How Does and Undergraduate Course in History Differ From a Graduate Course?


Philip Jenkins, writing at The Anxious Bench, discusses the differences.

A taste:

So how does a graduate course differ from an undergraduate? To some extent, this is a question of degree (pun intended) or proportion. By the time you are dealing with graduate students, you expect them to have a foundation in understanding how history is written and understood, and also to be able to undertake independent work. The role of the professor should fade to that of a coordinator and organizer, who sets goals and directions, while the students undertake the bulk of the enterprise. The professor identifies the broad scope of the course, and within that describes particular topics and topic areas, suggesting readings and sources. Thereafter, the main responsibility passes to the class…

So much is familiar, but there are a couple of matters that have become massively more significant in graduate teaching in recent years, which again need to be in pretty much every course to some degree. One is that of professionalism, of learning to work within the academic world, and preparing for an academic career (which might take various forms). If a student takes a course on Topic X, they should ideally be laying the foundation to teach within that area if and when they find an academic job, at whatever level. One outcome of the course, then, is that a student should leave it knowing the outline of that field, understanding what it entails, what the main issues and debates are, who the main figures are. It is preparing the way to state accurately and honestly in a job interview that Yes, I am qualified to teach Topic X, and all the better if that topic area is one that is not overrun by other applicants. No, one course in itself does not give that expertise, but it should be the foundation.

The harder jobs are to find, the more essential this component of graduate teaching becomes.

Also, a course in humanities must to some degree teach about writing and publishing, even if there is no simple equation between the volume and quality of publication and the likelihood of finding a tenure track job. So much of the course involves reading and discussing books and articles, but these must never be seen as if they dropped from the skies.
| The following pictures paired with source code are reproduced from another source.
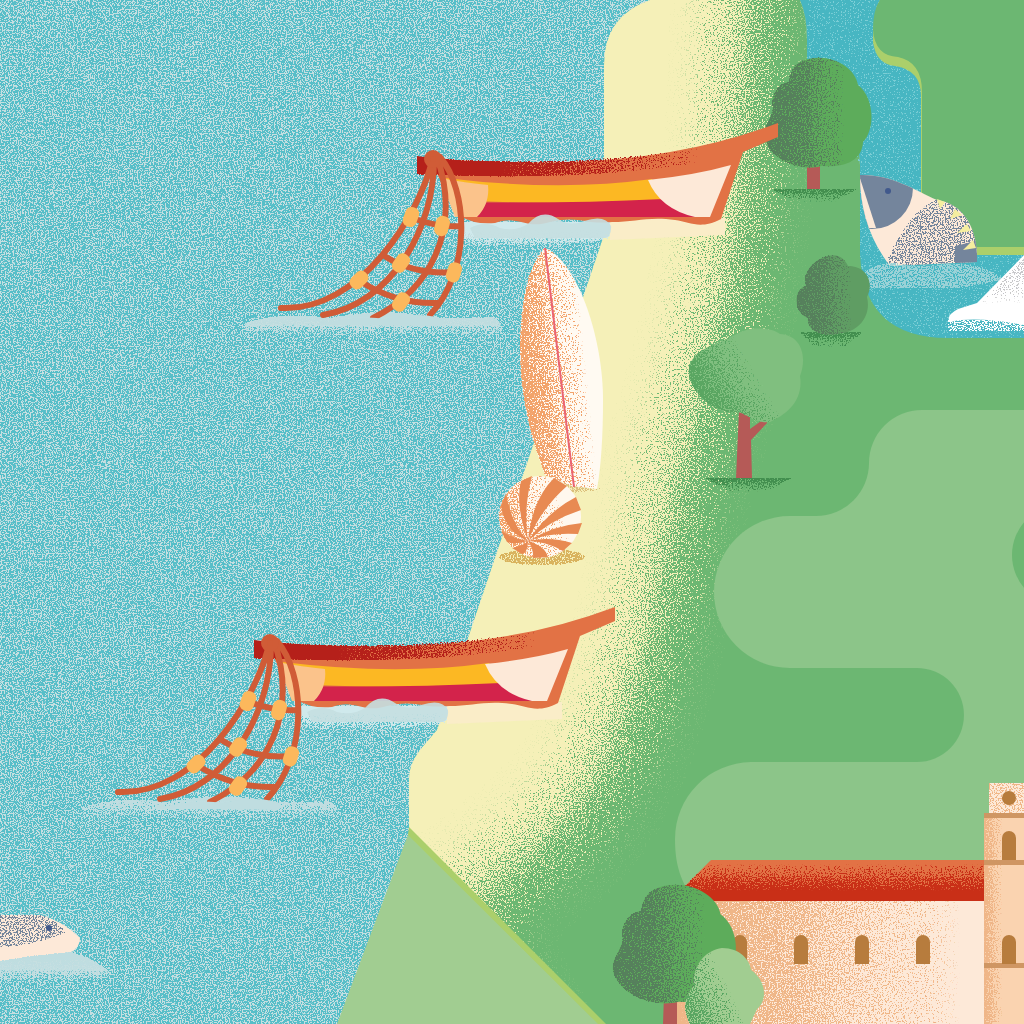
<!DOCTYPE html>
<html lang="en">
<head>
<meta charset="utf-8">
<title>Coast with fishing boats</title>
<style>
:root{--sea:#56bdc8;--foam:#c6dfe1;--river:#47b6c2;--sand:#f5f0b8;--land:#6cb772;--field:#8cc589;--meadow:#a1cd91;--lime:#abcf6b;--leaf:#5dac5b;--leaf-dark:#56805c;--trunk:#b55a57;--hull:#e27245;--rope:#d05c37;--red:#b5201a;--yellow:#fcb823;--crimson:#d3234b;--cream:#fde9d8;--float:#fcb85c;--slate:#74859c;--roof:#c92f17;--wall:#f2bd92;--arch:#b77c3d}
html,body{margin:0;overflow:hidden;background:var(--land)}
svg{display:block;width:1024px;height:1024px}
.sea{fill:var(--sea)}.foam{fill:var(--foam)}.river{fill:var(--river)}.sand{fill:var(--sand)}.land{fill:var(--land)}.field{fill:var(--field)}.lime{fill:var(--lime)}.leaf{fill:var(--leaf)}.trunk{fill:var(--trunk)}.hull{fill:var(--hull)}.cream{fill:var(--cream)}.slate{fill:var(--slate)}.arch{fill:var(--arch)}.wall{fill:var(--wall)}
.ropes{fill:none;stroke:var(--rope);stroke-width:6;stroke-linecap:round}
.floats{fill:var(--float)}
.grain{filter:url(#grain)}
</style>
</head>
<body>
<svg viewBox="0 0 1024 1024" role="img" aria-label="Coast with two fishing boats, a surfboard, a beach ball, trees and a church">
<defs>
<filter id="grain" x="0" y="0" width="1" height="1" color-interpolation-filters="sRGB">
<feTurbulence type="fractalNoise" baseFrequency=".75" numOctaves="2" seed="4"/>
<feColorMatrix values="0 0 0 0 0 0 0 0 0 0 0 0 0 0 0 3 0 0 0 -1" result="noise"/>
<feComposite in="SourceAlpha" in2="noise" operator="arithmetic" k1="0" k2="1.1" k3="1" k4="-1"/>
<feComponentTransfer result="specks"><feFuncA type="linear" slope="10"/></feComponentTransfer>
<feComponentTransfer in="SourceGraphic"><feFuncA type="linear" slope="60"/></feComponentTransfer>
<feComposite in2="specks" operator="in"/>
</filter>
<filter id="softGrain" filterUnits="userSpaceOnUse" x="-100" y="-100" width="1224" height="1224" color-interpolation-filters="sRGB">
<feGaussianBlur in="SourceGraphic" stdDeviation="32" result="soft"/>
<feTurbulence type="fractalNoise" baseFrequency=".75" numOctaves="2" seed="9"/>
<feColorMatrix values="0 0 0 0 0 0 0 0 0 0 0 0 0 0 0 3 0 0 0 -1" result="noise"/>
<feComposite in="soft" in2="noise" operator="arithmetic" k1="0" k2="1.1" k3="1" k4="-1"/>
<feComponentTransfer result="specks"><feFuncA type="linear" slope="10"/></feComponentTransfer>
<feFlood flood-color="#6cb772"/>
<feComposite in2="specks" operator="in"/>
</filter>
<linearGradient id="leafShade"><stop offset="0" stop-color="#56805c" stop-opacity=".95"/><stop offset=".3" stop-color="#56805c" stop-opacity=".75"/><stop offset=".75" stop-color="#56805c" stop-opacity="0"/></linearGradient>
<linearGradient id="paleShade" x1="0" y1=".7" x2=".8" y2=".3"><stop offset="0" stop-color="#5aa662"/><stop offset=".7" stop-color="#5aa662" stop-opacity="0"/></linearGradient>
<linearGradient id="groundShade" x2="0" y2="1"><stop offset="0" stop-color="#438f4f" stop-opacity=".9"/><stop offset="1" stop-color="#438f4f" stop-opacity="0"/></linearGradient>
<linearGradient id="deckShade"><stop offset=".3" stop-color="#b5201a"/><stop offset="1" stop-color="#b5201a" stop-opacity="0"/></linearGradient>
<linearGradient id="foamFade" x2="0" y2="1"><stop offset=".2" stop-color="#bfdde0"/><stop offset="1" stop-color="#bfdde0" stop-opacity="0"/></linearGradient>
<linearGradient id="wakeFade" x2="0" y2="1"><stop offset=".3" stop-color="#cfe9ec"/><stop offset="1" stop-color="#cfe9ec" stop-opacity=".2"/></linearGradient>
<linearGradient id="boardShade" x1="0" y1=".75" x2=".9" y2=".5"><stop offset="0" stop-color="#f2a36b"/><stop offset=".9" stop-color="#f2a36b" stop-opacity="0"/></linearGradient>
<linearGradient id="roofShade" x2="0" y2="1"><stop offset=".1" stop-color="#c92f17" stop-opacity="0"/><stop offset=".75" stop-color="#c92f17"/></linearGradient>
<linearGradient id="wallShade"><stop offset="0" stop-color="#efb688"/><stop offset="1" stop-color="#efb688" stop-opacity="0"/></linearGradient>
<linearGradient id="peakShade" x2="0" y2="1"><stop offset="0" stop-color="#c7c7c9" stop-opacity=".55"/><stop offset=".8" stop-color="#c7c7c9" stop-opacity="0"/></linearGradient>
<path id="coast" d="M650 0Q604 16 604 65V235L437 730C420 750 409 760 409 780V830L605 1024H860V165C860 110 807 115 807 80V40Q807 15 800 0Z"/>
<path id="board" d="M545 248C576 260 603 335 603 400Q603 455 597 489L572 486L545 475C528 430 520 390 520 345Q522 270 545 248Z"/>
<path id="crown" d="M800 62C825 50 855 65 858 85C875 98 875 130 863 142C862 162 842 168 822 166C800 172 775 160 768 146C758 130 772 120 773 108C770 95 780 82 789 82Q790 68 800 62Z"/>
<path id="shrub" d="M822 258C840 250 846 262 848 266C868 266 874 284 867 297C872 318 856 332 842 333C822 339 806 330 808 318C792 312 794 288 806 286C802 274 812 262 822 258Z"/>
<path id="paleCrown" d="M735 335C750 325 772 328 780 334C800 335 808 355 800 376C804 402 785 415 770 422C755 424 748 414 738 412C716 416 690 392 689 374C687 350 715 345 735 335Z"/>
<path id="seal" d="M860 175C890 174 915 190 937 200C965 204 978 230 977 262L890 266C870 240 860 210 860 175Z"/>
<path id="ballStripes" d="M528 541Q505 532 501 505L506 494Q512 525 528 541ZM528 541Q515 505 521 481L532 476Q523 510 528 541ZM528 541Q532 500 554 478L567 486Q540 510 528 541ZM528 541Q547 512 576 497L581 510Q550 520 528 541ZM528 541Q555 525 582 523L578 534Q550 532 528 541ZM528 541Q550 536 572 543L563 551Q545 541 528 541ZM528 541Q545 546 548 557L533 558Q534 550 528 541ZM528 541Q528 552 522 554L512 548Q523 546 528 541ZM528 541Q515 545 507 542L501 531Q514 539 528 541Z"/>
<g id="boat">
<path class="grain" fill="url(#foamFade)" d="M245 323Q280 312 330 318Q385 308 420 316Q460 320 490 317Q505 321 502 335H245Z"/>
<path class="grain" fill="url(#wakeFade)" d="M455 222H610Q614 232 606 240L560 245H470Z"/>
<path fill="#faedc8" d="M610 218H725V235L610 240Z"/>
<path class="hull" d="M417 157Q570 170 670 152Q725 143 778 123V137L743 152L721 219C700 230 690 222 675 220C650 216 635 222 612 222C585 225 580 215 550 222C525 230 518 214 495 223Q475 225 460 216L436 172L417 174Z"/>
<path fill="#fcb823" d="M445 178Q560 192 652 179L668 203Q560 205 455 200Z"/>
<path fill="#d3234b" d="M462 202Q560 204 664 199L700 217H465Z"/>
<path class="cream" d="M648 180Q696 175 731 165L710 217H695Q660 209 648 180Z"/>
<path fill="#fbc38b" d="M440 178Q466 183 488 185Q490 204 477 217H455Z"/>
<path class="grain" fill="url(#deckShade)" d="M417 157Q570 170 700 147L698 163Q570 182 417 174Z"/>
<path fill="#b5201a" d="M417 156L432 158L430 171L417 174Z"/>
<path class="foam" fill-opacity=".9" d="M470 228Q485 220 500 228Q515 232 528 224Q542 208 558 219Q570 227 584 221Q605 214 611 226Q612 240 600 238H475Z"/>
<g class="ropes">
<path d="M433 157C420 215 360 312 281 308M434 157C435 230 390 304 323 315M437 157C462 230 430 290 373 318M440 157C468 190 472 270 430 315M412 218Q440 228 460 226M386 257Q415 275 455 272M360 281Q395 304 437 303"/>
<circle cx="433" cy="159" r="6" fill="#d05c37"/>
</g>
<g class="floats">
<rect x="404" y="207" width="14" height="20" rx="6" transform="rotate(20 411 217)"/>
<rect x="435" y="216" width="14" height="20" rx="6" transform="rotate(15 442 226)"/>
<rect x="394" y="253" width="14" height="20" rx="6" transform="rotate(35 401 263)"/>
<rect x="447" y="262" width="14" height="20" rx="6" transform="rotate(17 453 272)"/>
<rect x="352" y="270" width="14" height="20" rx="6" transform="rotate(45 359 280)"/>
<rect x="394" y="292" width="14" height="20" rx="6" transform="rotate(35 401 302)"/>
</g>
<path fill="#bfdde0" d="M315 325Q360 314 385 319Q415 312 436 317Q450 323 440 326Z"/>
</g>
<path id="window" d="M0 29V7A7 7 0 0 1 14 7V29Z"/>
<clipPath id="coastClip"><use href="#coast"/></clipPath>
<clipPath id="sealClip"><use href="#seal"/></clipPath>
</defs>

<g id="ocean">
<rect class="foam" width="1024" height="1024"/>
<rect class="sea grain" width="720" height="1024" fill-opacity=".58"/>
</g>

<g id="shore">
<path class="land" d="M800 0H1024V1024H605L700 700Z"/>
<use href="#coast" class="sand"/>
<g clip-path="url(#coastClip)"><path class="land" filter="url(#softGrain)" d="M752 -100L742 120C738 270 705 380 676 480C655 620 635 730 575 810Q530 860 450 912L560 1124H1124V-100Z"/></g>
<path fill="#a1cd91" d="M409 832L605 1024H337Z"/>
<path class="lime" d="M409 827L606 1024H598L408 835Z"/>
</g>

<g id="fields">
<path class="field" d="M1024 410H922a53 53 0 0 0-53 53a53 53 0 0 1-53 53H790a76 76 0 0 0 0 152H917a47 47 0 0 1 0 94H751a77 77 0 0 0-76 77C675 870 683 885 700 910H1024Z"/>
<circle class="land" cx="1063" cy="555" r="51"/>
</g>

<g id="inlet">
<path class="river" d="M800 0Q807 15 807 40V80C807 115 860 110 860 165V252Q862 338 948 338H1024V0Z"/>
<path class="grain" fill="#7cc9d0" fill-opacity=".12" d="M807 0H922V255H1024V338H948Q862 338 860 252V165L807 80Z"/>
<path class="lime" d="M880 0Q873 12 873 42Q876 64 895 66Q921 70 921 96V255H1024V0Z"/>
<path class="land" d="M880 0Q873 10 873 30Q875 56 898 57Q922 62 922 92V247H1024V0Z"/>
</g>

<g id="whale">
<use href="#seal" class="cream"/>
<g clip-path="url(#sealClip)">
<circle class="slate" cx="872" cy="188" r="41"/>
<path class="cream" d="M858 172L876 228H855Z"/>
<path class="slate grain" fill-opacity=".45" d="M885 266Q905 215 935 200L980 205V268Z"/>
<path class="slate" d="M955 246L980 240V264H955Z"/>
</g>
<path fill="#f5ee9f" d="M937 199L945 202L940 209ZM955 209L962 215L950 219ZM967 224L971 231L957 233ZM973 240L976 248L963 250Z"/>
<circle cx="888" cy="191" r="3" fill="#41598c"/>
<path class="grain" fill="#9bd3d8" fill-opacity=".6" d="M853 284Q870 262 895 263Q920 268 945 264Q985 262 1003 280L960 288H870Z"/>
</g>

<g id="peak">
<path fill="#fff" d="M1024 255L977 303L958 309Q945 316 950 322Q975 316 1024 325Z"/>
<path class="grain" fill="#fff" fill-opacity=".5" d="M948 320H1024V331H948Z"/>
<path class="grain" fill="url(#peakShade)" d="M1024 258L980 303L1024 316Z"/>
</g>

<g id="trees">
<path class="grain" fill="url(#groundShade)" d="M772 189H856L835 202H795Z"/>
<rect class="trunk" x="807" y="155" width="13" height="34"/>
<use href="#crown" class="leaf"/>
<use href="#crown" class="grain" fill="url(#leafShade)"/>
<path class="grain" fill="url(#groundShade)" d="M800 332H862L846 347H814Z"/>
<use href="#shrub" fill="#5f9d63"/>
<use href="#shrub" class="grain" fill="url(#leafShade)"/>
<path class="grain" fill="url(#groundShade)" d="M705 478H792L765 492H730Z"/>
<path class="trunk" d="M739 411H750V429L767 417V423L751 440L752 478H736Z"/>
<use href="#paleCrown" fill="#80bf7f"/>
<use href="#paleCrown" class="grain" fill="url(#paleShade)"/>
</g>

<use href="#boat"/>
<use href="#boat" x="-163" y="484"/>

<g id="surfboard">
<path class="grain" fill="#dcbf7c" fill-opacity=".5" d="M545 475L603 489L570 493Z"/>
<use href="#board" fill="#fffaf2"/>
<use href="#board" class="grain" fill="url(#boardShade)"/>
<path fill="none" stroke="#ea6472" stroke-width="2" d="M545 248L574 487"/>
</g>

<g id="beach-ball">
<ellipse class="grain" cx="542" cy="557" rx="43" ry="8" fill="#d9b45e" fill-opacity=".7"/>
<circle cx="540" cy="517" r="41" fill="#fff8ee"/>
<circle class="grain" cx="540" cy="517" r="41" fill="url(#boardShade)" fill-opacity=".75"/>
<use href="#ballStripes" fill="#e88a52"/>
</g>

<g id="swimmer">
<path class="cream" d="M0 915H40Q62 920 80 938Q80 952 60 955L0 962Z"/>
<path class="slate grain" fill-opacity=".45" d="M0 915H40Q58 920 65 932Q40 945 0 947Z"/>
<circle cx="49" cy="928" r="3" fill="#41598c"/>
<path class="grain" fill="url(#foamFade)" d="M0 961Q35 955 70 952Q95 958 115 976L0 984Z"/>
</g>

<g id="church">
<rect class="cream" x="677" y="900" width="308" height="124"/>
<rect class="grain" x="677" y="900" width="285" height="124" fill="url(#wallShade)"/>
<path class="hull" d="M711 860H985V901H670Z"/>
<path class="grain" fill="url(#roofShade)" d="M711 860H985V901H670Z"/>
<g class="arch">
<use href="#window" x="733" y="935"/><use href="#window" x="794" y="935"/><use href="#window" x="855" y="935"/><use href="#window" x="916" y="935"/>
</g>
<rect x="984" y="814" width="40" height="210" fill="#fad3b0"/>
<rect class="grain" x="984" y="814" width="18" height="210" fill="url(#wallShade)"/>
<rect class="cream" x="989" y="783" width="35" height="31"/>
<rect class="grain" x="989" y="783" width="35" height="31" fill="#efb688" fill-opacity=".4"/>
<g fill="#cf9663"><rect x="984" y="813" width="40" height="5"/><rect x="984" y="860" width="40" height="5"/><rect x="984" y="963" width="40" height="5"/></g>
<g class="arch"><circle cx="1009" cy="798" r="7"/><use href="#window" x="1002" y="831"/><use href="#window" x="1002" y="935"/></g>
</g>

<g id="church-trees">
<path class="trunk" d="M664 995H677V1024H663Z"/>
<g transform="translate(-151 826) translate(0 8) scale(1 1)">
<g transform="translate(768 50) scale(1.15 1.08) translate(-768 -57)"><use href="#crown" class="leaf"/><use href="#crown" class="grain" fill="url(#leafShade)"/></g>
</g>
<path fill="#a1cd91" d="M722 948C740 948 750 960 751 970C766 980 768 1000 757 1009L750 1024H690C680 1005 688 992 694 986C692 965 706 950 722 948Z"/>
<path class="grain" fill="url(#paleShade)" fill-opacity=".7" d="M722 948L751 970L757 1009L750 1024H690C680 1005 688 992 694 986C692 965 706 950 722 948Z"/>
</g>
</svg>
</body>
</html>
At every stage, readers have to ask how and why this particular author got a book or article into print, and why in that particular outlet.

Read the entire post here.